The following op-ed, written by our director of policy Michael Melendez, was published this week by The Deseret News.
Another year, another proposal to increase taxes — and this time, it’s a group called Our Schools Now asking Utahns to raise their taxes to the tune of $700 million. The initiative proposal seems simple enough: let’s give more money to teachers and their classrooms. And like a doctor to a child receiving a shot, they say “it’ll only hurt a little bit.”
But if we were to get into the nitty gritty details of the initiative, is this claim true? What does this initiative actually do and how will it affect your family?
First, the initiative seeks to raise $700 million in tax revenue by increasing the income and sales tax rates. These increases may seem harmless, and Our Schools Now describes them as a “.5 percent” and “.45 percent” increase. But the reality is that the effective tax increase will be closer to 15 percent for the average Utah family, relative to what we currently pay.
This leads to the first problem. If you are currently paying income taxes, the poorer you are, the harder you are going to get hit by these tax increases. Only the wealthy will pay the supposed 10 percent income tax increase that Our Schools Now is promoting. Because of deductions, the less you make, the higher that percentage climbs.
Perhaps you’re OK with raising taxes disproportionately on the poor. After all, $700 million for education sounds like it will make a big impact. But where will the money go? Proponents of the tax increase claim that it will go straight to the classroom to pay for innovative new programs and higher salaries for teachers. Are they correct?
Actually, no. The initiative doesn’t guarantee either of these things. Our Schools Now’s initiative guarantees a grand total of $0 will go to paying teachers more. Instead, the proposal caps how much of the new money school districts can use to pay teachers at no more than 25 percent. This cap increases to 40 percent in a few districts, creating an uneven playing field.

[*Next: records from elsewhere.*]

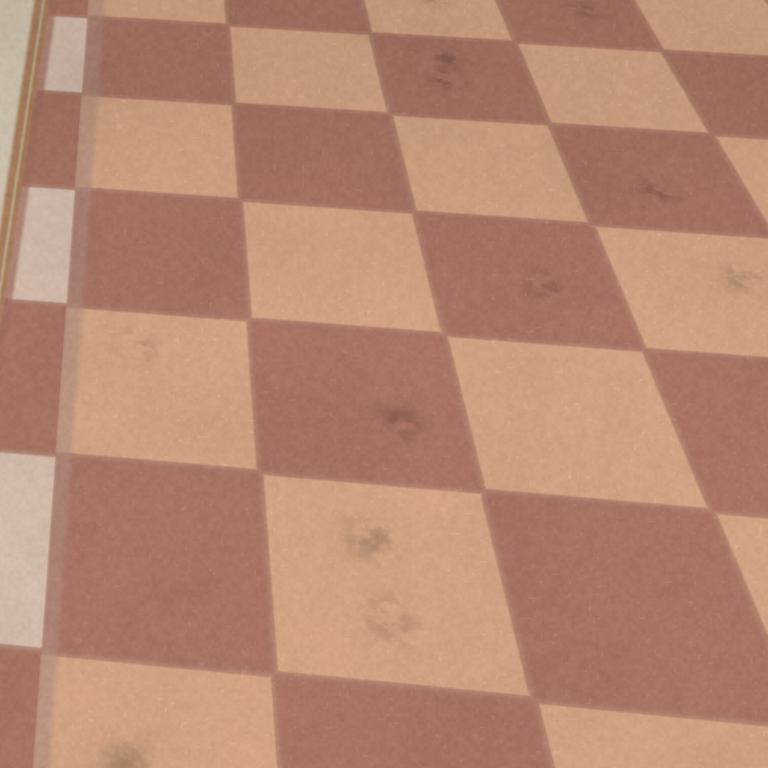
Reproduce this texture procedurally as a Shadertoy shader.

```glsl
// Checkered floor of tan and brown tiles seen in perspective, with a pale kerb at the left.
#define DARK_TILE vec3(0.64, 0.44, 0.38)
#define LIGHT_TILE vec3(0.80, 0.62, 0.50)
#define PALE_TILE vec3(0.80, 0.71, 0.65)
#define GROUT vec3(0.64, 0.46, 0.39)
#define STRIP vec3(0.66, 0.53, 0.48)
#define KERB vec3(0.80, 0.75, 0.67)
#define KERB_EDGE vec3(0.64, 0.48, 0.35)
#define GROUT_WIDTH 0.013
#define BLUR 0.0025
#define GRAIN 0.022
#define MOTTLE 0.035
#define WEAR 0.09

float hash(vec2 p) {
    vec3 q = fract(vec3(p.xyx) * 0.1031);
    q += dot(q, q.yzx + 33.33);
    return fract((q.x + q.y) * q.z);
}

float noise(vec2 p) {
    vec2 i = floor(p), f = fract(p);
    f = f * f * (3.0 - 2.0 * f);
    return mix(mix(hash(i), hash(i + vec2(1, 0)), f.x),
               mix(hash(i + vec2(0, 1)), hash(i + vec2(1, 1)), f.x), f.y);
}

float fbm(vec2 p) {
    float sum = 0.0, amp = 0.5;
    for (int i = 0; i < 4; i++) {
        sum += amp * noise(p);
        p = p * 2.03 + 7.1;
        amp *= 0.5;
    }
    return sum;
}

// Canvas position (y down) to floor position, one unit per tile
vec2 floorCoord(vec2 p) {
    mat3 view = mat3(0.3622, 0.0212, -0.0172,
                     -0.0794, 0.3623, -0.3576,
                     0.2969, 0.0326, 1.0);
    vec3 q = inverse(view) * vec3(p, 1.0);
    return vec2(1.0, 0.0) + vec2(2.0, 4.0) * q.xy / q.z;
}

// Faint scuffs at random places on some of the tiles
float scuffs(vec2 tile) {
    vec2 id = floor(tile), local = fract(tile);
    float sum = 0.0;
    for (int i = 0; i < 2; i++) {
        vec2 seed = id + 20.0 + float(i) * 13.7;
        vec2 centre = 0.25 + 0.5 * vec2(hash(seed), hash(seed + 5.3));
        float spot = exp(-dot(local - centre, local - centre) * 90.0);
        sum += spot * step(0.72, hash(seed + 9.1)) * smoothstep(0.3, 0.65, fbm(tile * 14.0));
    }
    return sum;
}

void mainImage(out vec4 fragColor, in vec2 fragCoord) {
    vec2 p = fragCoord / iResolution.xy;
    p.y = 1.0 - p.y;
    float soft = max(BLUR, 1.0 / iResolution.y);
    vec2 tile = floorCoord(p);
    vec2 perUnit = fwidth(tile) * iResolution.y;

    // Distance to tile edges, and alternating sign per axis
    vec2 edge = abs(fract(tile + 0.5) - 0.5);
    vec2 side = (mod(floor(tile), 2.0) * 2.0 - 1.0) * clamp(edge / (perUnit * soft), 0.0, 1.0);

    // The first column ends at a straight seam
    float seam = p.x - (0.1165 - 0.0724 * p.y);
    bool nearSeam = tile.x < 0.5;
    if (nearSeam) side.x = clamp(-seam / soft, -1.0, 1.0);
    float darkness = 0.5 + 0.5 * side.x * side.y;

    // Checker colours, paler beyond the seam
    float outside = smoothstep(soft, -soft, seam);
    vec3 color = mix(mix(LIGHT_TILE, PALE_TILE, outside), DARK_TILE, darkness);

    // Grout lines
    vec2 lines = 1.0 - smoothstep(vec2(GROUT_WIDTH) - perUnit * soft * 0.5,
                                  vec2(GROUT_WIDTH) + perUnit * soft, edge);
    if (nearSeam) lines.x = 0.0;
    color = mix(color, GROUT, 0.75 * max(lines.x, lines.y));

    // Blurred strip along the seam
    float strip = smoothstep(-soft, soft, seam) * smoothstep(0.026, 0.014, seam);
    color = mix(color, STRIP, 0.6 * strip);

    // Kerb, its shadowed foot and its worn edge
    float kerb = p.x - (0.065 - 0.1515 * p.y);
    color = mix(color, DARK_TILE * 0.95, 0.7 * smoothstep(0.014, 0.006, kerb));
    vec3 kerbColor = mix(KERB, KERB_EDGE, smoothstep(-0.024, -0.016, kerb));
    kerbColor = mix(kerbColor, KERB, 0.5 * smoothstep(0.004, 0.0, abs(kerb + 0.008)));
    color = mix(color, kerbColor, smoothstep(soft, -soft, kerb));

    // Scuffs, mottling, fine grain and light specks
    float onFloor = smoothstep(0.02, 0.04, seam);
    color *= 1.0 - WEAR * 2.0 * scuffs(tile) * onFloor;
    color *= 1.0 + MOTTLE * (fbm(p * 9.0) - 0.47) * 2.0;
    color += GRAIN * (noise(p * 260.0) + noise(p * 130.0 + 40.0) - 1.0);
    color += 0.03 * smoothstep(0.86, 0.97, noise(p * 190.0 + 11.0)) * onFloor;

    // Light falls off gently towards the far end
    color *= mix(0.95, 1.02, smoothstep(0.0, 0.5, p.y));
    fragColor = vec4(clamp(color, 0.0, 1.0), 1.0);
}
```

So if the money won’t go to the teachers, then where else will it be spent?
The initiative states that funds may be used for any purpose “reasonably designed to improve student performance that is approved by the local board.” If you are not sure what that means, then, don’t worry, you aren’t supposed to. This is language designed to allow for financial tricks to be played with these new funds — and it’s likely that a good portion of the funds will never see the classroom, especially since this has happened numerous times in the past when the Legislature has given large amounts of new money to the school system.
Some might argue that this type of language provides for “local control,” but again Our Schools Now has something to say about that. To qualify to receive money under the initiative, schools must submit “Teacher and Student Success Plans” to the local school board. These plans can be used against the school to give complete control of the new funds from this initiative to the local school board should the school not improve enough. School grading, which many teachers detest, is the primary criteria used to determine if schools lose control of the money.
Just remember what the campaign manager for Our Schools Now has said publicly: “Even $750 million isn’t enough to solve the problems that we’re in.” This proposed tax increase is only the beginning, as the education establishment, business elites and government bureaucracy continue knocking at your door to take more of your hard-earned money.
So no, this tax increase is not just going to “hurt a little bit” — it will severely hurt many Utahns trying to live on fixed or low incomes. And all of that pain for what? Hardly any guarantee that the funds will reach teachers and students. Instead the funds will likely be heavily absorbed by the bureaucracy while reducing local control. This initiative will fail to satisfy the constant demand by the school system for more money.
Utahns have suffered through half a dozen other tax increases in the last few years. It’s time to put Utah’s over $15 billion budget in order and stop increasing taxes at every turn.
As government schools continue to cling to the 19th-century teaching model and resist accountability for past tax increases, it is unwise to let this system absorb more of our money. Utah taxpayers should be extremely skeptical of Our Schools Now.